Localized itching is often caused by diabetes, because of complications arising from improperly managed blood sugar levels. This manifests itself in a number of ways but most commonly it is a yeast or fungus infection, dry skin, or poor circulation. Several skin diseases are also more common in diabetics, typically due to poor circulation.
If poor circulation is the cause, your lower legs are often the itchiest areas. Often you can self treat these areas by limiting the number of baths you take, especially if the humidity level is low. Mild moisturized soap can reduce itching as can skin cream applied after a bath or shower (as well as other times).
No one likes to think about getting a fungus infection.

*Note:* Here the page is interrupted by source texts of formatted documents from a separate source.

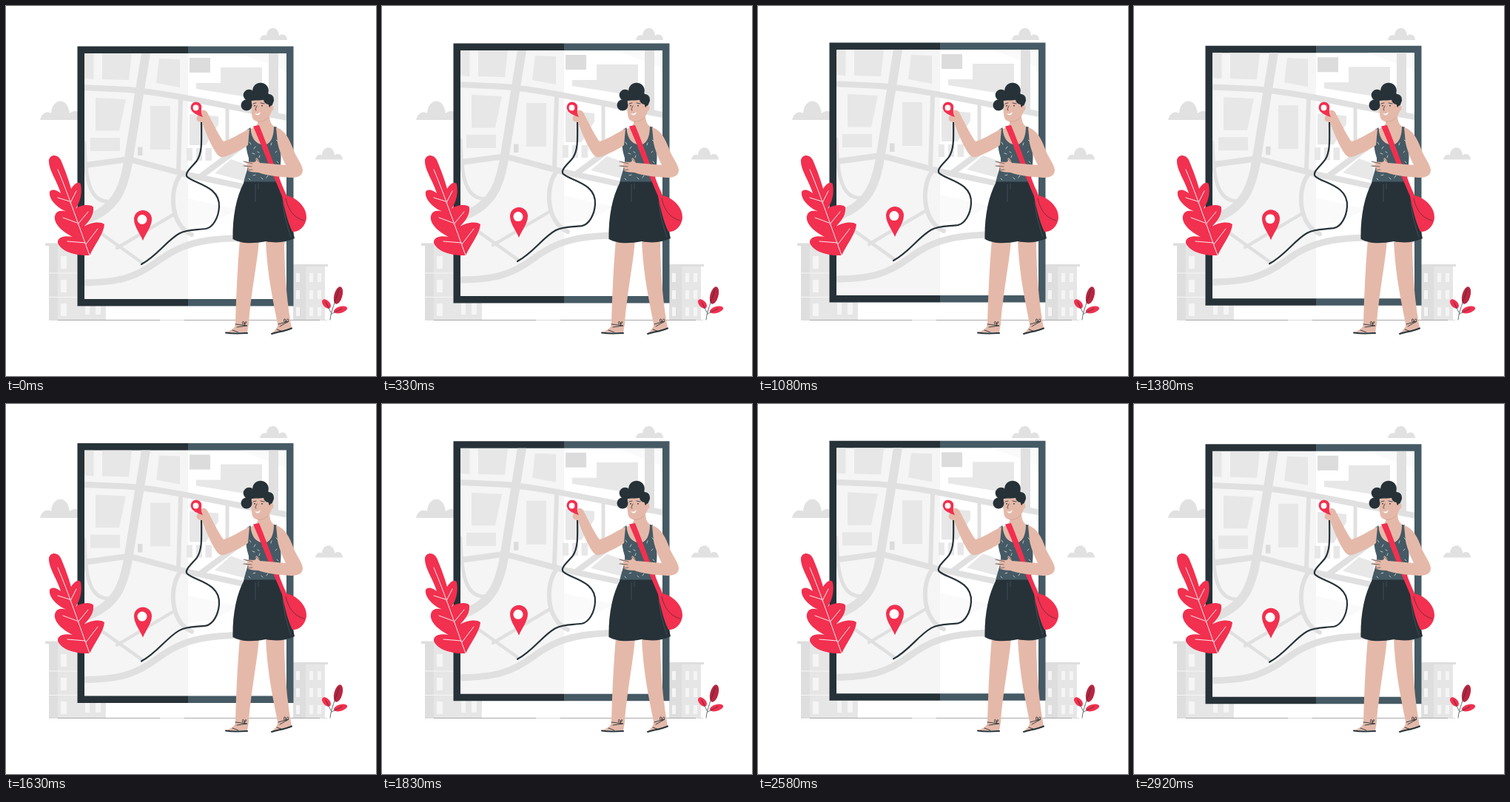
An HTML page that plays this animation: 500 px wide and 500 px high, repeating every 2.96 s.

```html
<!DOCTYPE html>
<html lang="en">
<head>
<meta charset="utf-8">
<title>Map guide</title>
<style>
  html, body { margin: 0; width: 100%; height: 100%; overflow: hidden; background: #fff; }
  svg { display: block; width: 100%; height: 100%; }
  .line { fill: none; stroke-linecap: round; stroke-linejoin: round; }
  .dark { fill: #263238; }
  .slate { fill: #455a64; }
  .red { fill: #f2304f; }
  .skin { fill: #e5b9a9; }
  .ink { stroke: #263238; }
</style>
</head>
<body>
<svg viewBox="0 0 500 500">
  <!-- clouds -->
  <g fill="#e1e1e1">
    <path id="cloud" d="M343 46C344 41 348 38 352 40C353 27 368 26 369 40C375 36 380 40 380 46Z"/>
    <use href="#cloud" x="75" y="161.500"/>
    <path d="M46 154C48 145 55 141 61 145C62 125 83 121 86 145C94 138 103 144 104 154Z"/>
  </g>

  <!-- buildings -->
  <g fill="#e6e6e6">
    <path fill="#dedede" d="M53 320.500H98V324H53ZM58 324H70V424H58Z"/>
    <path d="M70 324H98V400H135V424H70Z"/>
    <path fill="#f5f5f5" d="M74 338H82V355H74ZM74 370H82V387H74ZM74 402H82V419H74ZM107 401H113V417H107ZM121 401H128V417H121Z"/>
    <path stroke="#f5f5f5" d="M58 361H98M58 393.500H98"/>
    <path fill="#dedede" d="M386 349H435V352H386ZM388 352H405V424H388Z"/>
    <path d="M405 352H431V424H405Z"/>
    <path fill="#f5f5f5" d="M410 361H415V373H410ZM421 361H426V373H421ZM410 384H415V396H410ZM421 384H426V396H421ZM410 407H415V419H410ZM421 407H426V419H421ZM392 361H397V373H392ZM392 384H397V396H392ZM392 407H397V419H392Z"/>
  </g>
  <path stroke="#d2d2d2" stroke-width=".8" d="M58 424.500H434"/>
  <path stroke="#888" stroke-width=".6" d="M70 424.500H208M241 424.500H424"/>

  <!-- floating map -->
  <g id="map">
    <path class="dark" d="M96.500 54.500H246V405.500H96.500Z"/>
    <path class="slate" d="M246 54.500H388.500V405.500H246Z"/>
    <path fill="#f5f5f5" d="M106 64H246V396H106Z"/>
    <path fill="#fff" d="M246 64H379V396H246Z"/>
    <clipPath id="screen"><path d="M106 64H379V396H106Z"/></clipPath>
    <g clip-path="url(#screen)">
      <path fill="#fafafa" d="M246 260L313 275L280 293L246 298ZM316 64H379V88Z"/>
      <path fill="#e7e7e7" d="M106 64H118.500V99L106 98ZM130 64H170L166 100L130 99ZM207 71L235 72V110L203 104ZM121 124L162 126L153 168.500H121ZM114 178H154V196H114ZM195 135H222V194H195ZM257 104H290V83H346V126L257 112ZM248 146L287 149V160L270 188H248ZM244 192H252V209H244ZM257 192H265V209H257ZM269.500 192H278V209H269.500Z"/>
      <path fill="#dcdcdc" d="M248 70H276V90H248ZM178 190.500H184.500V202H178Z"/>
      <path fill="#e8e8e8" d="M282 226L304 207L324 214V237Z"/>
      <g class="line" stroke="#e0e0e0" stroke-width="6">
        <path stroke-width="8" d="M100 110L165 113C220 118 260 128 385 152M100 216L166 207L245 228L385 258M262 231L328 182"/>
        <path stroke-width="12" d="M190 58L166 205C160 245 150 277 100 291"/>
        <path stroke-width="5" d="M106 185C107 235 113 268 143 264M299 136V186"/>
        <path d="M236 128L233 222M236 228C221 245 220 295 251 309"/>
        <path stroke-width="4.500" d="M150 327L226 282M128 307L184 347"/>
        <path stroke-width="9" d="M100 374C153 374 175 367 205 345C238 321 270 307 385 317"/>
        <path stroke-width="13" stroke-linecap="butt" d="M361.500 64V146"/>
      </g>
    </g>
    <path class="line ink" stroke-width="2.200" d="M264 150C264 180 266 197 258 209C252 217 240 226 245 231C254 240 290 243 288 272C287 286 280 299 270 301C258 303 246 301 234 307.500C217 317 204 338 183 349"/>
    <path class="red" d="M185 317C181 307 173 298 173 288A12 12 0 0 1 197 288C197 298 189 307 185 317Z"/>
    <circle cx="184" cy="288.500" r="6.500" fill="#fff"/>
  </g>

  <!-- large leaf -->
  <path class="red" d="M113 337C97 338 75 333 70 320C69 311 82 310 90 312C80 307 64 296 66 284C68 275 77 276 83 278C74 276 57 263 59 251C62 246 69 249 74 253C70 238 57 221 58 208C60 200 70 200 74 208C80 222 85 236 88 247C92 240 99 236 101 241C103 252 101 264 94 274C100 269 115 267 118 272C119 282 113 291 104 299C112 293 127 290 133 295C132 308 120 322 113 337Z"/>
  <path class="line" stroke="#fff" stroke-width=".9" d="M70 221C84 254 99 299 113 337M86 264L70 259M87 266L95 250M96 293L77 286M97 295L111 278M107 320L83 318M108 322L124 301"/>

  <!-- small plant -->
  <ellipse cx="449" cy="391" rx="5.500" ry="12" fill="#ba2440" transform="rotate(15 449 391)"/>
  <ellipse class="red" cx="433" cy="402.500" rx="4.500" ry="7.500" transform="rotate(-42 433 402.500)"/>
  <ellipse class="red" cx="452" cy="410.500" rx="9.500" ry="4.300" transform="rotate(-16 452 410.500)"/>
  <path class="line ink" stroke-width=".7" d="M438 424C439 412 445 400 450 383M439 414L432 400M440 416L454 409"/>

  <!-- legs and sandals -->
  <g class="skin">
    <path d="M316 316H342C340 345 331 388 328 430L326 441H298C304 438 310 436 310 429C311 391 313 350 316 316Z"/>
    <path d="M351 316H376C376 354 379 392 384 424L386 435C378 438 368 442 359 443C363 438 368 435 367 429C361 398 353 364 351 316Z"/>
  </g>
  <g class="line ink">
    <path stroke-width="2" d="M297 441.500C307 443 317 442.500 326 442M359 443C368 440 376 440 386 435.500"/>
    <path stroke-width=".9" d="M310 430L326 432L312 434M306 438L314 441M320 430C318 425 322 425 322 430C324 424 327 427 322 431M368 430L382 426L370 433M366 437L374 440M376 427C374 421 379 422 378 427C380 420 385 424 379 428"/>
  </g>

  <!-- body -->
  <path class="skin" d="M328 167C337 164 341 162 341 151L356 146C356 160 361 163 369 166L367 198H330Z"/>
  <path class="slate" d="M326 167L330.500 164C331 179 338 187.500 349 187.500C358 187 362 176 362 163L366 163.500C366 176 372 190 371.500 205C371 220 369 230 369 239H321C324 225 329 215 328 205C325 195 323 187 326 167Z"/>
  <path class="line" stroke="#c9d2d5" stroke-width=".9" d="M329 184l2 3M337 190l-2 3M347 193l3 1M358 188l1-3M365 181l2 2M333 199l3 1M343 202l-1 3M354 201l2 3M366 196l-2 2M334 229l3-1M345 232l2 2M354 229l-2 3M364 233l2-2M328 233l2 2M340 197l2 1M366 210l2 2"/>
  <path class="dark" d="M322 237.500H370C378 260 384 287 390 314C378 319 367 321 351 318C335 321 319 322 306.500 315C306 285 311 258 322 237.500Z"/>
  <path class="line" stroke="#4d5b62" stroke-width=".7" d="M337 241V264M341 240V247M374 265C376 283 380 298 385 312"/>

  <!-- bag -->
  <path class="red" d="M334 162.500L342 161C354 190 365 224 379 256C393 259 407 272 406 287C404 300 394 306 387 305C382 295 377 278 373 257C359 226 348 194 334 162.500Z"/>
  <path class="line ink" stroke-width=".6" d="M378 260C382 278 391 287 403 290"/>

  <!-- arms -->
  <g class="skin">
    <path d="M329 166C318 171 303 181 294 183C288 176 278 155 272 144C269 140 264 140 262 144L258 150C256 155 261 157 265 157C270 172 280 195 287 202C291 206 296 204 300 202C312 197 322 192 327 188Z"/>
    <path d="M365 164C378 168 383 180 390 198C395 208 401 216 401 222C401 230 393 232 385 232C370 231 352 229 341 225C334 225 329 224 326 222L328 219L321 216L327 214L321 210L334 211C340 211 337 207 337 205C341 205 341 209 344 212L378 215C374 207 369 195 367 185Z"/>
  </g>
  <path class="line ink" stroke-width=".6" d="M321 210L333 213M321 216L332 217M326 222L333 221M337 205C339 208 341 210 344 212"/>

  <!-- held pin -->
  <path class="red" d="M266 150C260 148 250 145 249.500 137A7.500 7.500 0 0 1 264 134.500C265 140 262 143 266 150Z"/>
  <circle cx="256.500" cy="137.500" r="3.900" fill="#fff"/>
  <path class="skin" d="M264 142C268 139 271 142 273 146L270 150L265 147Z"/>

  <!-- head -->
  <path class="skin" d="M333 124C331 135 331 148 334 153C338 158 347 157 352 153C358 148 361 140 360 130L355 122L336 122Z"/>
  <g class="dark">
    <circle cx="325" cy="134" r="7.500"/>
    <circle cx="328.500" cy="120.500" r="7.800"/>
    <circle cx="344" cy="114.500" r="10.800"/>
    <circle cx="355" cy="126" r="7"/>
    <path d="M325 117L350 113L362 127C361 133 358 137 356 137C354 133 355 129 352 126C346 128 339 127 332 128L331 139L325 141Z"/>
  </g>
  <ellipse class="skin" cx="359" cy="138" rx="2.500" ry="3.500"/>
  <path class="line ink" stroke-width=".8" d="M334 132L338 131M344 131L349 132M339 135C337 139 336 141 338 141"/>
  <path class="line ink" stroke-width="1.500" d="M336 134.500V135M346 134.500V135"/>
  <path fill="#fff" d="M336 145C339 146 341 146 344 143C343 148 339 149 336 145Z"/>
  <path class="line" stroke="#ca9889" stroke-width=".7" d="M340 156C345 157 350 155 354 151"/>
</svg>
<script>
  const map = document.getElementById("map");
  const period = 1480, lift = 9;

  // Gentle ease: halfway between linear and smoothstep.
  const ease = u => (u + u * u * (3 - 2 * u)) / 2;

  function draw() {
    const turn = performance.now() / period % 1;
    const y = -lift * ease(1 - Math.abs(1 - 2 * turn));
    map.setAttribute("transform", `translate(0 ${y.toFixed(3)})`);
    requestAnimationFrame(draw);
  }
  draw();
</script>
</body>
</html>
```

It sounds gross and can look gross. However, we are all adults here and we know that these things do happen through no fault of our own. You do know this right?
The most common diabetes related fungus infection is caused by the candida albicans fungus. This is yeast like fungus that can cause rashes along with tiny blisters and scales in moist areas of the body. Particularly susceptible areas for infection include the genital area, under breasts, armpits, and around nails, fingers and toes.
You may have heard of some common fungal infections such as athlete’s foot, ringworm), vaginal infection and jock itch. There is no “self help” option here. Get to the doctor and get a prescription to take care of this problem. I don’t know about you, but just writing this makes me feel a bit itchy!
Necrobiosis lipoidica diabeticorum
Necrobiosis lipoidica diabeticorum (NLD) can be caused by changes in the blood vessels. NLD looks like large deep spots on the skin. Usually, the disorder begins as a dull red raised area. As it gets worse, a shiny scar like spot develops along with a violet border.
You may be able to see your blood vessels a bit easier under the skin. Let’s make no bones about it. NLD is itchy and painful. Sometimes the sores even crack open. The good news is that it is a rare condition. The bad news is that while everyone can get it, adult women are more prone to getting it. Sorry ladies.
Generally, the condition will go away, however, it is a good idea to see your doctor, especially if the sores split open.
So you are a younger male with poorly controlled type 1 diabetes. Do you feel any itching on the backs of your hands, feet, arms, legs or buttocks? Is there yellow pea like bumps with a red “halo” around them? If so, you may have Eruptive Xanthomatosis.
Eruptive X is typically caused by poorly controlled diabetes and usually goes away once you get control of your blood sugar. Often times the person also has high cholesterol and fat in the blood. Other besides men with type 1 diabetes can get Eruptive X, so be on the lookout.
While not listed above, allergic reactions to medication and insulin can often cause your skin to itch. Pay particular attention to rashes, bumps and indentations around insulin injection sites. Regardless of whether you take insulin, medication reactions are a serious matter. Talk to your doctor if you think you may be having an allergic reaction to medication.
Diabetes and itchy skin has a variety of causes. Those listed above are just a few. Don’t be afraid to call your doctor. Itchy skin is no fun.